A plan to transport students using fewer buses could alter Johnston County school hours, beginning in Clayton this year.
Superintendent Anthony Parker said the proposal could save the district about $1.1 million on 16 new school buses.
Under the plan, Clayton-area school buses would run three routes each morning and afternoon, instead of two, Deputy Superintendent Ed Croom said. To do so, the district would stagger bell schedules further apart. Currently, most area high schools and middle schools operate between about 7:30 a.m. and 2:30 p.m., and most elementary schools run from about 8:30 a.m. to 3:30 p.m.
The new hours are still being tweaked, Croom said Monday, but could be approximately:
* 7 a.m. to 2 p.m. for high schools.
* 7:50 a.m. to 2:50 p.m. for middle schools.
* 8:40 a.m. to 3:40 p.m. for elementary schools.
Parker began talking to principals about possible changes last week, proposing an elementary schools start time of about 9 a.m. A few principals shared the information with some parents.
School board member Donna White said she was immediately flooded with e-mail and calls from upset parents. Some voiced concern about kindergartners getting off buses after dark. Others expressed worry about having to scramble to find early day care.

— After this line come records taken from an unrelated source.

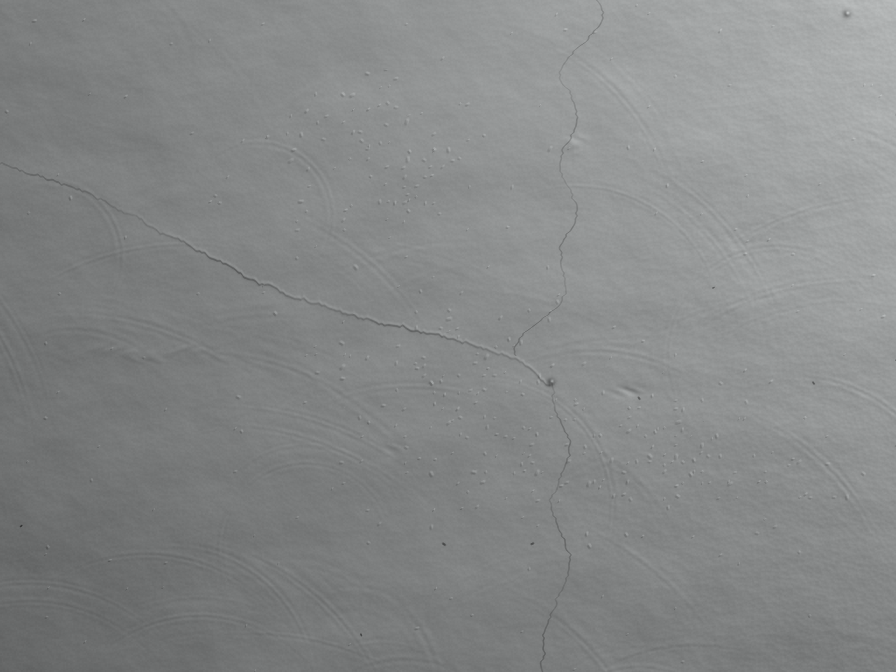
Write a Shadertoy shader that draws this texture.

```glsl
// Grey painted plaster with hairline cracks, trowel arcs and paint nibs under raking light.

vec3 hash3(vec2 c) {
    vec3 q = fract(c.xyx * vec3(0.1031, 0.103, 0.0973));
    q += dot(q, q.yzx + 33.33);
    return fract((q.xxy + q.yzz) * q.zyx);
}

float blob(vec2 p, vec2 centre, vec2 size) {
    vec2 d = (p - centre) / size;
    return exp(-dot(d, d));
}

// Distance to the nearest jittered cell point
float cellular(vec2 p) {
    vec2 cell = floor(p);
    float nearest = 2.0;
    for (int y = -1; y <= 1; y++)
        for (int x = -1; x <= 1; x++) {
            vec2 c = cell + vec2(x, y);
            nearest = min(nearest, length(c + hash3(c).xy - p));
        }
    return nearest;
}

// One uneven dot in some of the cells
float dots(vec2 p, float scale, float density, float radius) {
    vec2 c = floor(p * scale);
    vec3 h = hash3(c + scale);
    vec2 d = p - (c + 0.25 + 0.5 * h.xy) / scale;
    float r = radius * (0.5 + 0.7 * fract(h.z * 37.0));
    r *= 1.0 + 0.3 * sin(2.0 * atan(d.y, d.x) + h.x * 40.0);
    return step(h.z, density) * (1.0 - smoothstep(0.2 * r, r, length(d)));
}

float jitter(float t) {
    return 0.002 * sin(t * 67.0 + 2.0 * sin(t * 31.0))
         + 0.0014 * sin(t * 171.0 + 2.0 * sin(t * 83.0))
         + 0.0009 * sin(t * 390.0 + 2.0 * sin(t * 210.0));
}

// Signed height above the long diagonal crack
float diagonalCrack(vec2 p) {
    float y = 0.745 - 0.384 * p.x + 0.018 * cos(9.1 * (p.x - 0.09));
    y -= 0.018 * smoothstep(0.76, 0.82, p.x);
    return (p.y - y - jitter(p.x)) * 0.93;
}

// Sideways distance to the upper and lower upright cracks
float uprightCracks(vec2 p) {
    float upper = 0.846 + 0.013 * cos(45.0 * (p.y - 0.6875))
                + 0.04 * smoothstep(0.88, 1.0, p.y)
                - 0.07 * (1.0 - smoothstep(0.47, 0.6, p.y));
    float lower = 0.835 + 0.014 * cos(37.0 * (p.y - 0.335))
                - 0.04 * (1.0 - smoothstep(0.0, 0.1, p.y));
    float gap = step(0.431, p.y) * step(p.y, 0.47);
    float x = p.y > 0.45 ? upper : lower;
    return abs(p.x - x - jitter(p.y + 3.0)) * 0.93 + gap;
}

// Bundles of concentric trowel scratches
float trowelArcs(vec2 p) {
    float h = 0.0;
    for (int i = 0; i < 64; i++) {
        vec3 r = hash3(vec2(float(i) * 3.0, 17.0));
        vec3 s = hash3(vec2(float(i), 91.0));
        float radius = 0.1 + 0.4 * r.z;
        float angle = 0.4 + 2.0 * s.x;
        vec2 aim = vec2(cos(angle), sin(angle));
        vec2 d = p - r.xy * vec2(1.34, 1.0) + radius * aim;
        float across = (length(d) - radius) / (0.006 + 0.025 * s.y);
        float along = dot(d, vec2(-aim.y, aim.x)) / (0.05 + 0.09 * s.z);
        float wave = length(d) * (260.0 + 300.0 * s.z);
        h += step(0.0, dot(d, aim)) * exp(-across * across - along * along)
           * (0.13 * sin(wave + 1.5 * sin(wave * 0.37)) + 0.15);
    }
    return h;
}

float relief(vec2 p) {
    // Soft brushed undulation
    float h = 0.0, f = 16.0;
    vec2 q = p * vec2(0.7, 1.0);
    for (int i = 0; i < 6; i++) {
        q = mat2(0.83, 0.56, -0.56, 0.83) * q + 0.37;
        h += 16.0 / f * sin(q.x * f + 1.7 * sin(q.y * f * 0.7 + float(i)));
        f *= 1.6;
    }
    // Fine skin, rougher to the right
    float rough = 0.6 + 0.6 * smoothstep(0.6, 1.3, p.x);
    vec2 bend = vec2(0.015 * sin(p.y * 13.0), 0.03 * sin(p.x * 7.0));
    h += rough * 0.42 * cellular((p + bend) * vec2(38.0, 70.0));
    h += rough * 0.28 * cellular((p - bend) * vec2(110.0, 150.0));
    h += trowelArcs(p) * (0.9 + 0.6 * rough);
    // Clustered nibs
    float cluster = 0.012 + 0.2 * blob(p, vec2(0.58, 0.76), vec2(0.15, 0.1))
                  + 0.24 * blob(p, vec2(0.7, 0.4), vec2(0.18, 0.12))
                  + 0.25 * blob(p, vec2(1.0, 0.31), vec2(0.17, 0.07));
    h += dots(p, 52.0, cluster, 0.0042) + 0.8 * dots(p + 0.31, 75.0, cluster, 0.0032);
    // Dents, low ridge and crack lip
    float lump = 1.0 + 0.4 * sin(p.x * 190.0 + 3.0 * sin(p.y * 150.0));
    h += lump * (1.5 * blob(p, vec2(0.855, 0.785), vec2(0.016, 0.013))
       - 1.7 * blob(p, vec2(0.935, 0.417), vec2(0.025, 0.01))
       - 1.2 * blob(p, vec2(0.586, 0.332), vec2(0.015, 0.012)));
    h += lump * blob(p, vec2(0.22, 0.475 + 0.006 * sin(p.x * 50.0)), vec2(0.11, 0.009));
    float lip = diagonalCrack(p) / 0.0024;
    h += 0.65 * exp(-lip * lip) * smoothstep(0.05, 0.4, p.x) * step(p.x, 0.82);
    return h;
}

void mainImage(out vec4 fragColor, in vec2 fragCoord) {
    vec2 p = fragCoord / iResolution.y;
    vec2 uv = fragCoord / iResolution.xy;
    float px = 1.0 / iResolution.y;

    // Broad falloff of light towards the lower left, with faint streaks
    float tone = 0.427 + 0.115 * uv.x + 0.06 * uv.y + 0.1 * uv.x * uv.y;
    tone -= 0.04 * blob(uv, vec2(1.0, 0.0), vec2(0.35)) + 0.025 * blob(uv, vec2(0.0), vec2(0.3));
    tone += 0.006 * sin(p.y * 23.0 + 2.0 * sin(p.x * 4.0)) * sin(p.x * 6.0 + p.y * 5.0);
    tone += 0.005 * sin(p.y * 55.0 - p.x * 12.0 + 2.0 * sin(p.x * 9.0 + p.y * 7.0));

    // Relief lit from the upper right
    vec2 e = vec2(0.0011, 0.0013);
    tone += 0.08 * clamp(relief(p - e) - relief(p + e), -1.3, 1.5);

    // Cracks
    float diagonal = 1.0 - smoothstep(0.0004, 0.0008 + px, abs(diagonalCrack(p) + 0.0015));
    float upright = 1.0 - smoothstep(0.0002, 0.0006 + px, uprightCracks(p));
    tone -= 0.09 * diagonal * step(p.x, 0.82) * (0.65 + 0.35 * sin(p.x * 23.0));
    tone -= 0.11 * upright * (0.75 + 0.25 * sin(p.y * 41.0));

    // Dark specks and two raised knobs
    tone -= 0.22 * dots(p, 8.0, 0.1, 0.0042);
    for (int i = 0; i < 2; i++) {
        vec2 knob = i == 0 ? vec2(0.82, 0.431) : vec2(1.26, 0.979);
        tone -= 0.28 * blob(p, knob, vec2(0.0055));
        tone += 0.32 * blob(p, knob + 0.0015, vec2(0.0026));
    }

    tone += 0.014 * (hash3(floor(p * 384.0)).x - 0.5);
    fragColor = vec4(tone * vec3(0.985, 1.0, 1.0), 1.0);
}
```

"What's really bothered most parents is the extremely short notice," said Lea Boumenot, chair of the East Clayton Elementary advisory board.
White said she fears an increase in dropout rates among high school students.
"It's alarming to the school board," White added, "for this kind of notice to be given to the public without our awareness and input."
If approved at the school board's Aug. 14 meeting, the changes would take effect on the first day of school, Aug. 27. It would affect seven schools: Clayton High, Clayton Middle, Riverwood Middle, Cooper Elementary, East Clayton Elementary, West Clayton Elementary and Riverwood Elementary. The plan would likely roll-out to the Cleveland area the next year, and the rest of the county the following year, Croom said. Other high-growth school systems such as Wake County already have three-tiered bus routes.
Parker said although county commissioners earmarked money for new buses, he has no choice but to make cuts somewhere. The district faces a $2 million gap between what it needs and current funding, he said.
Jerry Smith, principal of Clayton High School, said he sees some advantages to the proposed change, such as student athletes missing less school for early meets or tournaments. But it will be a race, he said, to adjust staffing and school lunches to the new schedule.
If the changes stick, Smith said he hopes to add a fifth period next semester for students with their own transportation who want to sleep in and start school later.
Staff writer Peggy Lim can be reached at 836-5799 or email@example.com.